Editorial: Facebook crosses line with Graph Search

FacebookPrivacyComicThanks to Facebook’s new Graph Search feature, you can run, but you can’t hide your pictures.

Graph Search, which is currently being tested, is a Facebook search engine that allows you to find information based on specific search word combinations, for example, “people who like dogs and live in Waco.”

Other information apart from pictures is available — a search for a specific person based on information they’ve shared with you will yield results, for example, as will a search for “restaurants my friends have been to.”

This new feature turns popular phrase “Facebook stalking,”usually taken to mean looking at the pictures or information on a Facebook profile without talking to the profile holder, into actual stalking.

So if you’re worried about privacy with Graph Search, your concerns are valid, but not in the way you might think.

According to Graph Search’s privacy statement, each person will see different results based on the individual privacy settings chosen by the searchee. You might see different results for your mom, for example, than the boss you be-Facebook-friended.

So you have the option to take much of your information out of the equation by manipulating your own privacy settings — if you can figure out how — but as navigating Facebook’s confusing-at-best privacy settings is difficult, information you may not want available might be available.

Take the example of Randi Zuckerberg, Facebook creator Mark Zuckerberg’s own sister, who was unpleasantly surprised when a private family photo was shared by a friend’s friend without her knowledge. This was with Facebook’s new mobile app “Poke,” which allows photos to be deleted after seconds, a measure supposedly implemented to increase privacy.

If Mark Zuckerberg’s own sister has an issue, think of the damage Graph Search could do to those without the inside track to Facebook privacy.

Furthermore, according to the statement, it is also possible for others to see “any photos they can see on Facebook, including photos hidden from timeline.”

Graph Search represents danger not for those who want complete privacy, but for those who hope to hide information or photos by allowing them to remain obscure. Remember, hiding doesn’t mean deleting ­— so while those embarrassing photos you hid won’t show up on your timeline, they will be searchable on Graph Search. Or let’s say you post a status about a bar that you trust your colleagues won’t see because it’s hidden from your timeline (but not deleted)?


Furthermore, what about photos you’re tagged in, but didn’t post yourself?

“Photos that are untagged but not deleted can still be discovered by others on Facebook,” according to Graph Search’s page.

This means your ability to hide those photos depends on someone else’s actions.

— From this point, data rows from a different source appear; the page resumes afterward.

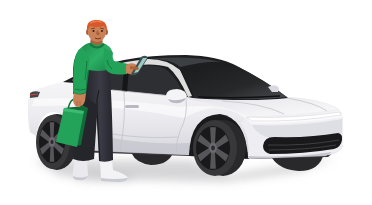
<!DOCTYPE html>
<html lang="en">
<head>
<meta charset="utf-8">
<title>Shopper with a white car</title>
<style>
:root {
  --paper: #ffffff;
  --tyre: #29292b;
  --glass: #1d1e20;
  --green: #23a35a;
  --green-dark: #15783f;
  --skin: #c98258;
  --skin-dark: #a9623c;
  --hair: #d9582b;
  --trousers: #2d2d36;
  --seam: #c3c3cb;
}
html, body { margin: 0; background: var(--paper); overflow: hidden; }
svg { display: block; width: 372px; height: 205px; }
.tyre { fill: var(--tyre); }
.seam { fill: none; stroke: var(--seam); stroke-width: .8; }
.skin { fill: var(--skin); }
.skin-dark { fill: var(--skin-dark); }
.hair { fill: var(--hair); }
.ink { fill: #2a1c18; }
</style>
</head>
<body>
<svg viewBox="0 0 372 205" role="img" aria-label="A person with a green bag and a phone standing beside a white car">
  <defs>
    <linearGradient id="body-paint" x1="0" y1="0" x2="0" y2="1">
      <stop offset="0" stop-color="#f6f6f8"/>
      <stop offset=".45" stop-color="#ececf0"/>
      <stop offset="1" stop-color="#d3d3da"/>
    </linearGradient>
    <linearGradient id="hood-paint" x1="0" y1="0" x2="1" y2="1">
      <stop offset="0" stop-color="#e4e4e9"/>
      <stop offset="1" stop-color="#fafafc"/>
    </linearGradient>
    <linearGradient id="windscreen" x1="0" y1="0" x2="1" y2="1">
      <stop offset="0" stop-color="#1a1b1c"/>
      <stop offset=".6" stop-color="#26282a"/>
      <stop offset="1" stop-color="#4a4d50"/>
    </linearGradient>
    <linearGradient id="sweater" x1="0" y1="0" x2="1" y2="1">
      <stop offset="0" stop-color="#1c8c4b"/>
      <stop offset=".5" stop-color="#2bb065"/>
      <stop offset="1" stop-color="#178045"/>
    </linearGradient>
    <linearGradient id="trouser-cloth" x1="0" y1="0" x2="1" y2="0">
      <stop offset="0" stop-color="#24242b"/>
      <stop offset=".55" stop-color="#3b3b46"/>
      <stop offset="1" stop-color="#25252d"/>
    </linearGradient>
    <filter id="soft" x="-20%" y="-80%" width="140%" height="260%"><feGaussianBlur stdDeviation="4"/></filter>
    <filter id="glow" x="-30%" y="-80%" width="160%" height="260%"><feGaussianBlur stdDeviation="1"/></filter>
    <g id="spokes" fill="#56565a">
      <path id="spoke" d="M-2 -2L-3 -17L3 -17L2 -2Z"/>
      <use href="#spoke" transform="rotate(60)"/>
      <use href="#spoke" transform="rotate(120)"/>
      <use href="#spoke" transform="rotate(180)"/>
      <use href="#spoke" transform="rotate(240)"/>
      <use href="#spoke" transform="rotate(300)"/>
      <circle r="4" fill="#6c6c70"/>
      <circle r="2" fill="#2c2c2e"/>
    </g>
  </defs>

  <g id="ground-shadow" filter="url(#soft)">
    <path d="M34 160L190 160L230 174L335 158L300 172L225 182L130 180L60 176Z" fill="#77777f" opacity=".3"/>
    <ellipse cx="104" cy="178" rx="32" ry="4" fill="#77777f" opacity=".22"/>
  </g>

  <g id="car">
    <g id="far-wheels" class="tyre">
      <path d="M132 150L174 150Q170 165 151 165Q136 163 132 154Z"/>
      <path d="M272 153L324 153Q320 171 299 171Q280 170 272 158Z"/>
    </g>
    <path id="underbody" d="M62 138L192 146L240 152L336 150L328 157L246 159L190 156L76 152Z" fill="#3a3a3e"/>

    <path id="shell" d="M28 103Q28 95 32 91Q52 83 74 80L126 86L190 96L287 97Q318 98 336 107Q343 111 343 120L343 146Q340 153 328 155L248 158Q246 118 222 115Q194 114 189 155L78 150Q74 114 54 112Q40 112 36 136L30 132Q27 118 28 103Z" fill="url(#body-paint)"/>
    <path id="side-shade" d="M112 138Q150 145 190 143L189 155L112 152Z" fill="#c4c4cc" opacity=".7"/>
    <path id="shoulder-light" d="M34 99Q90 96 180 107Q215 103 250 114L246 119Q228 105 206 109Q192 113 184 118Q110 103 32 106Z" fill="#fff" opacity=".6"/>
    <path id="hood" d="M190 98Q220 94 287 97Q318 98 338 109Q300 116 246 116Q222 104 190 100Z" fill="url(#hood-paint)"/>
    <path id="hood-crease" class="seam" d="M222 101Q262 103 284 114M287 98Q316 103 327 111"/>

    <g id="cabin">
      <path id="roof" d="M63 82Q92 66 124 60Q150 55 186 55Q218 56 237 66Q264 80 288 98Q250 102 193 98L162 92L74 83Z" fill="var(--glass)"/>
      <path id="roof-rail" d="M72 80Q108 63 146 59Q166 58 180 70L192 96L188 97Q178 75 168 67Q152 62 124 67Q98 74 78 83Z" fill="#dededf"/>
      <path id="side-window" d="M84 83Q112 70 138 66Q160 64 168 71Q178 80 185 97L112 90Z" fill="#2d2f32"/>
      <path id="window-pillar" d="M124 69L129 68L127 92L122 91Z" fill="#151617"/>
      <path id="front-glass" d="M180 70Q206 64 238 67Q265 80 287 97Q248 101 194 98Q190 82 180 70Z" fill="url(#windscreen)"/>
      <path id="roof-light" d="M150 59Q186 55 222 62Q205 61 180 67Q172 59 150 59Z" fill="#3d4043"/>
      <path id="wiper" d="M198 97Q240 99 280 96" fill="none" stroke="#0f1011" stroke-width="1.5"/>
      <path id="far-mirror" d="M268 87Q276 83 279 88L278 92L272 92Z" fill="#d8d8de"/>
    </g>

    <g id="doors" class="seam">
      <path d="M124 91Q126 120 120 150"/>
      <path d="M112 90Q172 96 190 98"/>
      <path d="M186 99Q188 116 180 131Q176 143 176 152"/>
      <path d="M112 134Q146 139 178 137"/>
    </g>
    <rect id="door-handle" x="125" y="105" width="14" height="3" rx="1.5" fill="#b9b9c2"/>
    <path id="mirror" d="M166 95Q167 89 177 89Q186 90 187 96Q185 102 175 102Q168 102 166 95Z" fill="#f4f4f6"/>
    <path d="M168 99Q176 102 186 98Q183 104 175 103Q170 103 168 99Z" fill="#b8b8c0"/>

    <g id="rear-light">
      <path d="M30 93Q34 90 40 92L38 97L30 98Z" fill="#47454a"/>
      <path d="M30 95L38 94" stroke="#d0483f" stroke-width="1"/>
    </g>

    <g id="front">
      <path id="bumper" d="M246 117Q300 117 341 111Q344 119 343 146Q338 154 326 155L248 158Q251 138 241 123Z" fill="#eeeef2"/>
      <path id="light-bar-glow" d="M247 117Q290 119 341 111L342 117Q300 124 251 123Z" fill="#fff" filter="url(#glow)"/>
      <path id="light-bar" d="M247 117Q292 119 340 112L341 115Q300 122 252 121Z" fill="#fff" stroke="#d4d4dc" stroke-width=".6"/>
      <path id="bumper-shade" d="M252 125Q300 127 342 119L342 133Q306 138 266 137Q256 133 252 125Z" fill="#d9d9e0" opacity=".75"/>
      <path id="grille" d="M263 146Q264 137 274 137Q310 138 338 133Q343 134 342 140Q341 147 334 149Q304 154 270 154Q263 152 263 146Z" fill="#19191b"/>
      <path d="M268 145Q306 146 339 140M269 150Q306 150 336 145" fill="none" stroke="#3f3f43" stroke-width="1"/>
      <path id="lip" d="M248 156Q290 158 332 152L326 156L249 159Z" fill="#c5c5cd"/>
    </g>

    <g id="rear-wheel">
      <ellipse class="tyre" cx="57" cy="142" rx="20" ry="28"/>
      <ellipse cx="53" cy="142" rx="17" ry="27" fill="#38383b"/>
      <ellipse cx="52" cy="142" rx="13" ry="21" fill="#19191b"/>
      <use href="#spokes" transform="translate(52 142) scale(.74 1.16)"/>
    </g>
    <g id="front-wheel">
      <path d="M189 156Q190 115 220 114Q246 118 248 158L240 158Z" fill="#1a1a1c"/>
      <ellipse class="tyre" cx="223" cy="148" rx="23" ry="28"/>
      <ellipse cx="215" cy="148" rx="22" ry="28" fill="#38383b"/>
      <ellipse cx="213" cy="148" rx="17" ry="22" fill="#19191b"/>
      <use href="#spokes" transform="translate(213 148) scale(.96 1.22)"/>
    </g>
  </g>

  <g id="shopper">
    <g id="shoes">
      <path d="M75 158L87 158L88 176Q85 180 78 179Q71 178 73 171Z" fill="#e9e9ee"/>
      <path d="M100 159L112 159L113 170Q126 174 128 178Q127 181 118 181L101 180Z" fill="#f3f3f6"/>
      <path d="M101 178Q114 180 128 178Q127 182 118 182L101 181ZM73 176Q80 179 88 176Q86 181 78 180Q73 180 73 176Z" fill="#c9c9d2"/>
    </g>
    <path id="back-leg" d="M84 72L100 75L94 159Q83 163 73 159Q78 120 84 72Z" fill="#25252c"/>
    <path id="front-leg" d="M86 66L109 66Q112 92 113 160Q106 163 99 161L96 104L87 98Q83 82 86 66Z" fill="url(#trouser-cloth)"/>
    <path id="leg-fold" d="M99 90Q96 98 97 110L100 161" fill="none" stroke="#18181d" stroke-width="1"/>

    <path id="neck" class="skin-dark" d="M91 36L102 36L103 46Q97 50 90 45Z"/>
    <path id="bag-arm" d="M84 46Q74 52 73 68L73 94Q79 97 86 94L90 64Z" fill="var(--green-dark)"/>
    <path id="torso" d="M82 47Q88 42 92 43Q97 47 103 43Q110 45 113 53L111 69Q98 73 85 69Q79 60 82 47Z" fill="url(#sweater)"/>
    <path id="near-sleeve" d="M82 47Q75 51 74 65L73 92Q79 96 86 92Q86 75 90 60Z" fill="var(--green)"/>
    <path id="phone-sleeve" d="M104 48Q110 49 114 61L128 64L127 74Q112 76 107 71Q102 64 104 48Z" fill="var(--green)"/>
    <path id="sleeve-folds" d="M87 61Q86 72 85 80M107 60Q108 66 112 69M75 89Q80 91 86 89" fill="none" stroke="var(--green-dark)" stroke-width="1"/>
    <path id="collar" d="M90 44Q97 51 104 44" fill="none" stroke="var(--green-dark)" stroke-width="2"/>

    <g id="phone-hand">
      <path class="skin" d="M126 65Q131 62 135 64L140 68Q139 74 133 75L126 73Z"/>
      <path d="M131 74L141 57Q146 54 148 58L138 73Q134 77 131 74Z" fill="#3d5150"/>
      <path d="M134 73L143 58L147 58L138 72Z" fill="#9fc9c2"/>
      <path class="skin-dark" d="M130 66L138 67Q140 69 137 70L130 69Z"/>
    </g>

    <g id="head">
      <ellipse class="skin-dark" cx="88" cy="32" rx="2" ry="3"/>
      <ellipse class="skin-dark" cx="106" cy="32" rx="2" ry="3"/>
      <path class="skin" d="M88 25Q97 21 106 25L106 34Q104 41 97 42Q90 41 88 34Z"/>
      <path class="hair" d="M87 30Q86 20 96 20Q107 19 107 30Q105 29 104 26Q96 28 90 26Q89 29 87 30Z"/>
      <path d="M90 23Q96 20 102 22" fill="none" stroke="#ee7a48" stroke-width="1.5"/>
      <path d="M91 29L95 28M100 28L104 29" stroke="#8d3b1d" stroke-width="1"/>
      <circle class="ink" cx="93.500" cy="31" r="1"/>
      <circle class="ink" cx="102" cy="31" r="1"/>
      <path class="skin-dark" d="M97 30L100 34Q98 36 96 34Z"/>
      <path d="M95 38Q98 40 101 38" fill="none" stroke="#7c3522" stroke-width="1"/>
    </g>

    <g id="shopping-bag">
      <path d="M68 110Q70 97 78 99Q84 101 82 109" fill="none" stroke="#0f6b37" stroke-width="1.5"/>
      <path d="M64 108L84 106L88 108L81 145L76 146Z" fill="#126a38"/>
      <path d="M64 108L84 111L77 147L56 142Z" fill="var(--green)"/>
      <path d="M64 108L84 111L83 114L63 111Z" fill="#3cba72"/>
      <path class="skin" d="M74 93Q80 96 86 93L85 101Q83 107 77 107Q73 105 73 99Z"/>
      <path d="M77 101L77 106M80 101L80 106" stroke="var(--skin-dark)" stroke-width=".8"/>
    </g>
  </g>
</svg>
</body>
</html>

Even if you’ve untagged yourself, the photo is still searchable, and you’re still visible, even though it’s not your photo and you have untagged yourself.

The problem here, like in the case of Randi Zuckerberg, is that Graph Search puts the privacy of your information in the hands of others.

Furthermore, what are the limits of what you can search?

The tumblr blog “Actual Facebook Graph Searches” lists some examples that could lead to trouble, such as “Islamic men interested in men who live in Tehran.” Homosexuality is manifestly illegal in Iran and can be punishable by death. An extension located on the side of the page by the search lists the places where the unlucky search victims work.

The possibility that Graph Search will be used for malicious purposes exists. And as Facebook privacy options can’t evolve fast enough to keep up with already-released Facebook features, this can only lead to disaster, like in the case of Randi Zuckerberg.

In all likeliness, the danger won’t be intentional — however, negligence, when it leads to the harm of others, is still a crime.

While we hope Facebook will reconsider releasing Graph Search, as it is already being tested, we realize this is unlikely.

Instead, as it has in the case of online giants and personal privacy, the burden falls to the individual.

The best advice is to check your privacy settings. Check them well. Delete what you don’t want seen, and prepare for the next wave of publicity to hit. Talk to your friends in advance about what is OK and not OK to share.

Now, the feature is only offered to a limited number of people, although there is a waiting list you can sign up for to try it. Visit www.facebook.com/about/graphsearch to be put on the wait list.